Christopher Dolan said Monday that a critical care team delivered Jahi McMath to the facility, but wouldn't say where it was located. He said she was in "bad shape" because of poor nutrition during her hospital stay.
"We are very relieved she got safely to where she needed to be," he said.
KTVU-TV reported that McMath was first released to the Alameda County Coroner before being placed in her mother's custody at approximately 8 p.m. local time Sunday. Dolan told the Associated Press that she left the hospital in a private ambulance. Dolan also said that McMath was attached to a ventilator, but did not have a feeding tube.
"It was a very tense situation," said Dolan. "Everybody played by the rules."
McMath was declared brain dead by two doctors at the hospital December 12 after suffering complications from a tonsillectomy three days earlier that led to cardiac arrest. However, her family insisted that the teen was still alive, leading to a court battle over whether her life support should be removed and a second examination by a court-appointed doctor, who confirmed the hospital's diagnosis.
McMath's family had tried to make arrangements for the girl to be moved to an outpatient clinic in New York that would offer 24-hour care. On Friday, a judge ruled that Winkfield may remove her daughter from the hospital, so long as she accepts responsibility for whatever happens to her.

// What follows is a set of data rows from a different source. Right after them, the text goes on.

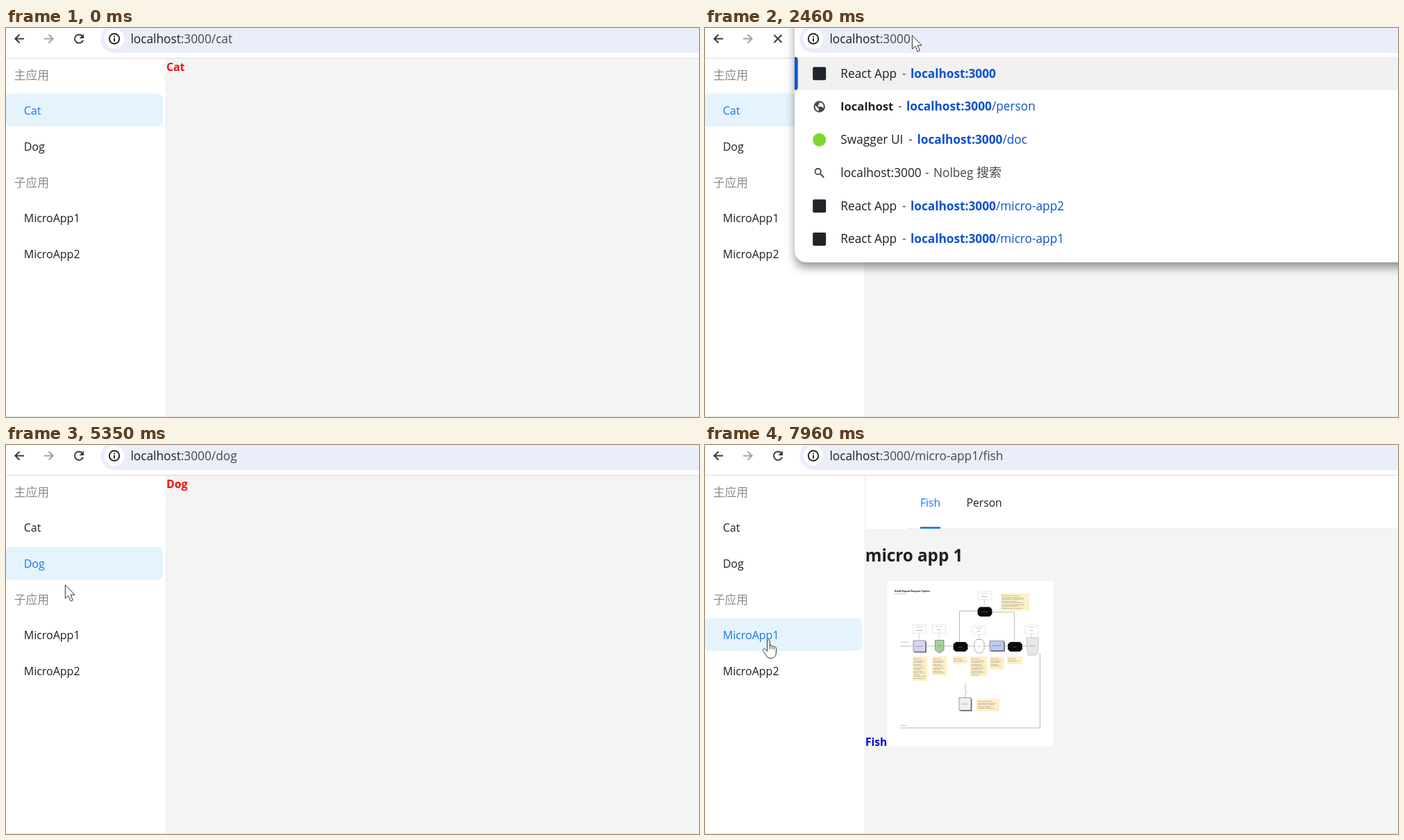
An HTML page that plays this animation: 998 by 561 pixels, repeating every 8000 ms.

```html
<!DOCTYPE html>
<html lang="en">
<head>
<meta charset="utf-8">
<title>Micro app navigation</title>
<style>
  html, body { margin: 0; width: 100%; height: 100%; overflow: hidden; background: #fff; }
  svg { position: absolute; left: 0; top: 0; display: block; }
  text { font-family: "Open Sans", "Noto Sans", "Noto Sans CJK SC", "Noto Sans CJK", sans-serif; white-space: pre; }
  .url { font-size: 17.25px; }
  .menu { font-size: 16px; }
  .cjk { font-family: "Noto Sans CJK SC", "Noto Sans CJK", sans-serif; }
  .label { font-size: 16.8px; fill: #8a8a8a; }
  .bold { font-weight: 700; }
  .link { fill: #0b50d0; }
  .dim { fill: #474747; }
  .tiny { font-size: 1.9px; fill: #333; }
</style>
</head>
<body>
<svg id="stage" width="998" height="561" viewBox="0 0 998 561"></svg>
<script>
const LOOP = 8000;
const WHITE = [255, 255, 255], HOVER = [237, 241, 244], SELECTED = [229, 243, 253];
const INK = [31, 31, 31], BLUE = [26, 119, 234];

const items = [
  { name: 'Cat', y: 94.5 },
  { name: 'Dog', y: 147 },
  { name: 'MicroApp1', y: 249.5 },
  { name: 'MicroApp2', y: 302 },
];

// ---------- markup helpers ----------
const rect = (x, y, w, h, fill, extra = '') =>
  `<rect x="${x}" y="${y}" width="${w}" height="${h}" fill="${fill}" ${extra}/>`;
const path = (d, stroke, width, extra = 'fill="none"') =>
  `<path d="${d}" stroke="${stroke}" stroke-width="${width}" ${extra}/>`;
const text = (x, y, str, cls, extra = '') =>
  `<text x="${x}" y="${y}" class="${cls}" ${extra}>${str}</text>`;
const group = (id, body, extra = '') => `<g id="${id}" ${extra}>${body}</g>`;

// ---------- browser toolbar ----------
const toolbar = () =>
  path('M26 15.5H14M19.5 9.5L13.3 15.5L19.5 21.5', '#3c3c3c', 2) +
  path('M55 15.5H67M61.5 9.5L67.7 15.5L61.5 21.5', '#a3a3a3', 2) +
  group('reload', path('M110.2 12A6.2 6.2 0 1 0 111 17.6', '#3c3c3c', 2) +
    '<path d="M112 8.5V15H105.5Z" fill="#3c3c3c"/>') +
  group('stop', path('M99.5 10L110.5 21M110.5 10L99.5 21', '#3c3c3c', 2.1));

const addressBar = () =>
  rect(136, -5, 900, 41, '#eaeef8', 'id="bar" rx="20.5"') +
  '<circle cx="156" cy="15.5" r="14.3" fill="#fff"/>' +
  '<circle cx="156" cy="15.5" r="7.2" fill="none" stroke="#1f1f1f" stroke-width="1.9"/>' +
  path('M156 14.6V19.4M156 11.4V13.2', '#1f1f1f', 1.9) +
  text(179.5, 21.6, '<tspan fill="#1f1f1f">localhost</tspan><tspan class="dim" id="rest"></tspan>', 'url') +
  group('picked', rect(0, 3, 0, 24.5, '#0b57d0', 'id="pickBox"') +
    text(179.5, 21.6, 'localhost:3000/cat', 'url', 'fill="#fff" clip-path="url(#pickClip)"'));

// ---------- suggestion list ----------
const suggestions = [
  ['square', 'React App', 284, 296, ''],
  ['globe', '<tspan class="bold" font-size="16.7">localhost</tspan>', 278, 290, '/person'],
  ['round', 'Swagger UI', 293, 305.5, '/doc'],
  ['search', 'localhost:3000', 317, 0, ''],
  ['square', 'React App', 284, 296, '/micro-app2'],
  ['square', 'React App', 284, 296, '/micro-app1'],
];
const icons = {
  square: rect(-9.5, -9.5, 19, 19, '#20242b', 'rx="2"'),
  round: '<circle r="9.5" fill="#7fd62f"/>',
  globe: '<circle r="8.2" fill="#474747"/><path d="M-6-2L-1 3V6.3C-4 6-6.5 3-6-2ZM-1-5.5L3-6C6-4 6.5-1 6 2L3 0H-2V-3H0Z" fill="#fff"/>',
  search: '<circle cx="-2" cy="-2" r="4.2" fill="none" stroke="#474747" stroke-width="1.8"/>' +
    path('M1 1L6.5 6.5', '#474747', 2),
};
const suggestionRow = ([icon, title, dashX, linkX, tail], i) => {
  const mid = 65.7 + i * 47.75;
  const link = linkX
    ? `<tspan x="${linkX}" class="link bold">localhost:3000</tspan><tspan class="link">${tail}</tspan>`
    : '<tspan x="329" class="dim">Nolbeg </tspan><tspan class="dim cjk" font-size="18">搜索</tspan>';
  return `<g transform="translate(164.7 ${mid})">${icons[icon]}</g>` +
    text(195.3, mid + 6, `<tspan fill="#1f1f1f">${title}</tspan><tspan x="${dashX}" class="dim">-</tspan>${link}`, 'url');
};
const dropdown = () =>
  rect(129, -30, 920, 367.7, '#fff', 'rx="17" filter="url(#shadow)"') +
  rect(129, 41.7, 869, 47.7, '#f1f1f1') +
  path('M129 41.7H130Q133.7 41.7 133.7 45.5V85.5Q133.7 89.4 130 89.4H129Z', 'none', 0, 'fill="#0b57d0"') +
  suggestions.map(suggestionRow).join('');

// ---------- pipeline diagram ----------
const filler = 'Runs in order and may change the request before it is passed on to the next step of the chain ';
const snippet = (start, length) => (filler + filler).substr(start, length).trim();

function note(x, y, w, h) {
  let out = rect(x, y, w, h, '#fdefc8');
  for (let k = 0; k * 2.5 < h - 6; k++)
    out += text(x + 1.5, y + 4 + k * 2.5, snippet(k * 17 % 80, Math.floor((w - 3) * (k % 3 ? 0.95 : 0.7))), 'tiny');
  return out;
}
const centred = (x, y, str, fill = '#222') =>
  text(x, y, str, 'tiny', `text-anchor="middle" style="fill:${fill}"`);
const card = (x, y, label) =>
  rect(x - 9.5, y, 19, 12, '#fff', 'stroke="#d0d0d0" stroke-width=".5"') +
  path(`M${x - 5} ${y + 3}h10M${x} ${y + 12}v9`, '#aaa', 0.5) + centred(x, y + 8, label);
const capsule = (x, y, label) =>
  path(`M${x - 7} ${y - 6.5}h14l3 3v7l-3 3h-14l-3-3v-7Z`, '#0b0b0b', 0.8, 'fill="#0b0b0b" stroke-linejoin="round"') +
  centred(x, y + 0.7, label, '#ccc');
const stack = (x, y, w, h, fill, label) =>
  rect(x + 1.5, y + 1.5, w, h, '#777') + rect(x, y, w, h, fill, 'stroke="#666" stroke-width=".6"') +
  centred(x + w / 2, y + h / 2 + 0.7, label);

const diagram = () =>
  rect(262.5, 196, 239, 238.5, '#fff') +
  text(273, 211.5, 'NestJS Request/Response Pipeline', 'bold', 'font-size="3" fill="#111"') +
  text(273, 215.3, 'Built for NestJS v9.2', 'tiny') +
  path('M281 290H472M482.5 300V408H281M366.5 288V239.5H394M412 241H445.5V288M375 344V366', '#8b8b8b', 0.6) +
  text(282, 284.5, 'Start request', 'tiny') + text(282, 404.5, 'Response', 'tiny') + text(377.5, 357, 'DI', 'tiny') +
  card(402.5, 211, 'Interceptor') + card(308.5, 259.5, 'Middleware') + card(337, 259, 'Guard') +
  card(394.5, 261, 'Pipe') + card(470.5, 260, 'Filter') +
  capsule(403, 240.5, 'Interceptor') + capsule(368, 291, 'Before') + capsule(446.5, 291, 'After') +
  stack(300, 282, 17.5, 16, '#d9d4f0', 'Middleware') +
  path('M331.5 281.5H344V296L338 300L331.5 296Z', '#5c7c59', 0.7, 'fill="#a8cf9f"') + centred(338, 290, 'Guard') +
  path('M391 280.5H399L402 285V295L398 300H392L388 295V285Z', '#777', 0.6, 'fill="#fff"') + centred(395, 291, 'Pipe') +
  stack(410, 282.5, 20.5, 14, '#b9cbef', 'Route handler') +
  path('M463 278H480.5L479 300L476 303H465Z', '#aaa', 0.6, 'fill="#e8e9e6"') + centred(471.5, 290, 'Exception') +
  stack(366, 364.5, 17, 18, '#eef0ea', 'Provider') +
  [[426, 214, 41, 25], [299, 305, 21, 35], [327, 305, 21.5, 27], [357, 305, 20.5, 10.5], [382, 305, 24.5, 29],
    [410, 305, 21, 18.5], [435, 305, 21.5, 11], [391, 366, 33, 18]].map(n => note(...n)).join('');

const microPage = () =>
  rect(231, 44, 767, 77, '#fff') + rect(292, 120, 706, 1, '#ececec') +
  text(310, 89, 'Fish', '', 'font-size="15.7" fill="#1677ff"') +
  text(376.5, 89, 'Person', '', 'font-size="15.7" fill="#1f1f1f"') +
  rect(310, 118, 29, 2.7, '#1677ff') +
  text(230.7, 168, 'micro app 1', 'bold', 'font-size="24.2" fill="#1f1f1f"') +
  text(231, 434.3, 'Fish', 'bold', 'font-size="15.5" fill="#0000ee"');

// ---------- pointer ----------
const pointer = () =>
  '<circle id="glow" r="14" fill="#f8f43c" opacity=".75"/>' +
  group('arrow', path('M0 0V19.5L4.5 15.5L7.7 23.3L11 22L7.7 14.3H13.8Z', '#333', 1, 'fill="#fff" stroke-linejoin="round"')) +
  group('beam', path('M-3.5-10H-1L0-9L1-10H3.5M0-9V9M-3.5 10H-1L0 9L1 10H3.5', '#111', 1.2)) +
  group('hand', path('M-2 2C-2-.7 2-.7 2 2V9C2.5 7.3 5 7.6 5 9.7C5.6 8.3 8 8.6 8 10.7C8.7 9.5 11 9.9 11 12.2V17C11 23 8.5 26.5 3.5 26.5C-1 26.5-3 24-4.5 21L-8 15.5C-8.6 13-6 12-4.2 14L-2 16.5Z',
    '#333', 1, 'fill="#fff" stroke-linejoin="round"') + path('M2 9V13.5M5 10V13.5M8 11V14', '#333', 0.9));

document.getElementById('stage').innerHTML =
  `<defs><filter id="shadow" x="-10%" y="-10%" width="120%" height="125%">
    <feDropShadow dx="0" dy="8" stdDeviation="6.5" flood-opacity=".4"/></filter>
    <clipPath id="pickClip">${rect(0, 3, 0, 24.5, '#000', 'id="pickMask"')}</clipPath></defs>` +
  rect(0, 0, 998, 561, '#fff') + rect(231, 44, 767, 517, '#f4f4f4') +
  rect(230, 44, 1, 517, '#ececec') + rect(0, 43, 998, 1, '#dcdcdc') +
  text(11.7, 74, '主应用', 'label cjk') + text(11.7, 229, '子应用', 'label cjk') +
  items.map((it, i) => rect(-2, it.y, 228, 47.5, '#fff', `id="back${i}" rx="8"`) +
    text(25.7, it.y + 30.3, it.name, 'menu', `id="name${i}"`)).join('') +
  text(231, 62, '', 'bold', 'id="content" font-size="15.8" fill="#f80d0d"') +
  group('micro', microPage()) + group('picture', diagram()) +
  rect(0, 560, 998, 1, '#e4e4e4') +
  toolbar() + group('dropdown', dropdown()) + addressBar() + group('pointer', pointer());

// ---------- timeline ----------
const $ = id => document.getElementById(id);
const show = (id, on) => $(id).setAttribute('display', on ? 'inline' : 'none');
const set = (id, attrs) => Object.entries(attrs).forEach(([k, v]) => $(id).setAttribute(k, v));
const smooth = p => p * p * (3 - 2 * p);
const mix = (a, b, p) => a.map((v, i) => v + (b[i] - v) * p);
const rgb = c => `rgb(${c.map(Math.round)})`;
const within = (t, a, b) => t >= a && t < b;
const latest = (steps, t) => steps.reduce((v, [at, next]) => t >= at ? next : v, steps[0][1]);

const route = [[110, 998, 488], [860, 357, 14], [930, 357, 14], [1400, 297, 14], [1540, 297, 14], [1730, 298.4, 10.7],
  [3400, 298.4, 10.7], [3960, 86, 168], [4200, 83.5, 160], [5100, 83.5, 160], [5480, 86, 217], [5820, 84.5, 125],
  [6090, 84.5, 125], [6770, 88, 282], [7920, 88, 282], [7960, 91.5, 281]];
const clicks = [[870, 1560], [4420, 4620], [5800, 5890], [7030, 7160]];
const paths = [[0, '/cat'], [2260, ''], [2990, '/cat'], [4640, '/dog'], [5890, '/cat'], [7100, '/micro-app1'], [7240, '/micro-app1/fish']];
const contents = [[0, 'Cat'], [2990, ''], [3060, 'Cat'], [4640, 'Dog'], [5890, 'Cat'], [7100, '']];
const selections = [[0, 0], [4640, 1], [5890, 0], [7100, 2]];
const charEdges = [295, 302, 310.5, 320, 327];

function pointerAt(t) {
  const i = route.findIndex(([at]) => at > t);
  if (i === 0) return route[0].slice(1);
  if (i < 0) return route[route.length - 1].slice(1);
  const [t0, ...a] = route[i - 1], [t1, ...b] = route[i];
  return mix(a, b, smooth((t - t0) / (t1 - t0)));
}
function hoveredAt(t) {
  const [x, y] = pointerAt(t);
  return items.findIndex(it => x < 226 && y >= it.y && y < it.y + 47.5);
}
// Share of the recent past in which a condition held: a fade without stored state.
function recent(t, span, test) {
  let hits = 0;
  for (let k = 0; k < 20; k++) if (test(t - span * (k + 0.5) / 20)) hits++;
  return smooth(hits / 20);
}

function render(t) {
  items.forEach((it, i) => {
    const chosen = recent(t, 300, s => latest(selections, s) === i);
    const hover = recent(t, 200, s => hoveredAt(s) === i);
    set('back' + i, { fill: rgb(mix(mix(WHITE, HOVER, hover), SELECTED, chosen)) });
    set('name' + i, { fill: rgb(mix(INK, BLUE, chosen)) });
  });

  $('rest').textContent = ':3000' + latest(paths, t);
  $('content').textContent = latest(contents, t);
  show('micro', t >= 7310);
  show('picture', t >= 7500);

  const focused = within(t, 870, 2400);
  set('bar', {
    fill: focused ? '#fff' : '#eaeef8',
    stroke: within(t, 870, 2260) ? '#0b57d0' : 'none',
    'stroke-width': 2.4,
  });
  const loading = within(t, 2400, 3060);
  show('stop', loading);
  show('reload', !loading);
  show('dropdown', within(t, 2260, 2540));

  const [x, y] = pointerAt(t);
  const left = charEdges.find(e => e >= x - 4) || 327;
  show('picked', within(t, 930, 2260));
  ['pickBox', 'pickMask'].forEach(id => set(id, { x: left, width: 327 - left }));

  const beam = within(t, 800, 1640);
  const hand = !beam && hoveredAt(t) >= 0;
  show('pointer', t >= 110);
  set('pointer', { transform: `translate(${x.toFixed(2)} ${y.toFixed(2)})` });
  show('glow', clicks.some(([a, b]) => within(t, a, b)));
  show('beam', beam);
  show('hand', hand);
  show('arrow', !beam && !hand);
}

const start = performance.now();
function tick() {
  render((performance.now() - start) % LOOP);
  requestAnimationFrame(tick);
}
tick();
</script>
</body>
</html>
```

On Friday Alameda County Superior Court Judge Evelio Grillo said Jahi could be transferred under an agreement with Children's Hospital and the girl's mother will be held accountable for developments that could include Jahi going into cardiac arrest.
The Alameda County coroner's office issued a death certificate for the girl Friday but said the document is incomplete because no cause of death has been determined pending an autopsy.
"They may have issued one but we don't have it. We don't think she's dead," Dolan said. "We got all the necessary legal paperwork in order to get Jahi out of there." He said the deal to move the girl came together Sunday.
A court injunction prohibiting Children's Hospital from removing the ventilator that has kept Jahi's heart pumping since her Dec. 9 surgery expires at 5 p.m. Tuesday.
Dolan wouldn't specify where the girl was taken but he said "they are going to care for her, respect her and love her. And they're going to call her Jahi, not 'the body."'
He told reporters at his office in San Francisco late Sunday that the girl will be getting a feeding tube before she is transferred to a permanent facility.
Dolan asked for privacy for the caregivers because the issue has raised such strong emotions.
"It's brought out the best in people and the worst in people," he said. "We've had people make threats from around the country. It's sad people act that way, so for Jahi's safety and for those around her, we will not be saying where she went or where she is."
The girl's uncle, Omari Sealey, told reporters that "we're very grateful. We're very proud. We want to thank everyone who supported us, everyone who stood in our corner, everyone who prayed for us, everyone who donated to make this possible. Without you guys, none of this would be possible."
After spending weeks in a very public and tense fight with the hospital, Jahi's family does not plan to disclose any more about their plans for her continued care until she is resettled, Sealey told reporters on Friday.
The Associated Press contributed to this report.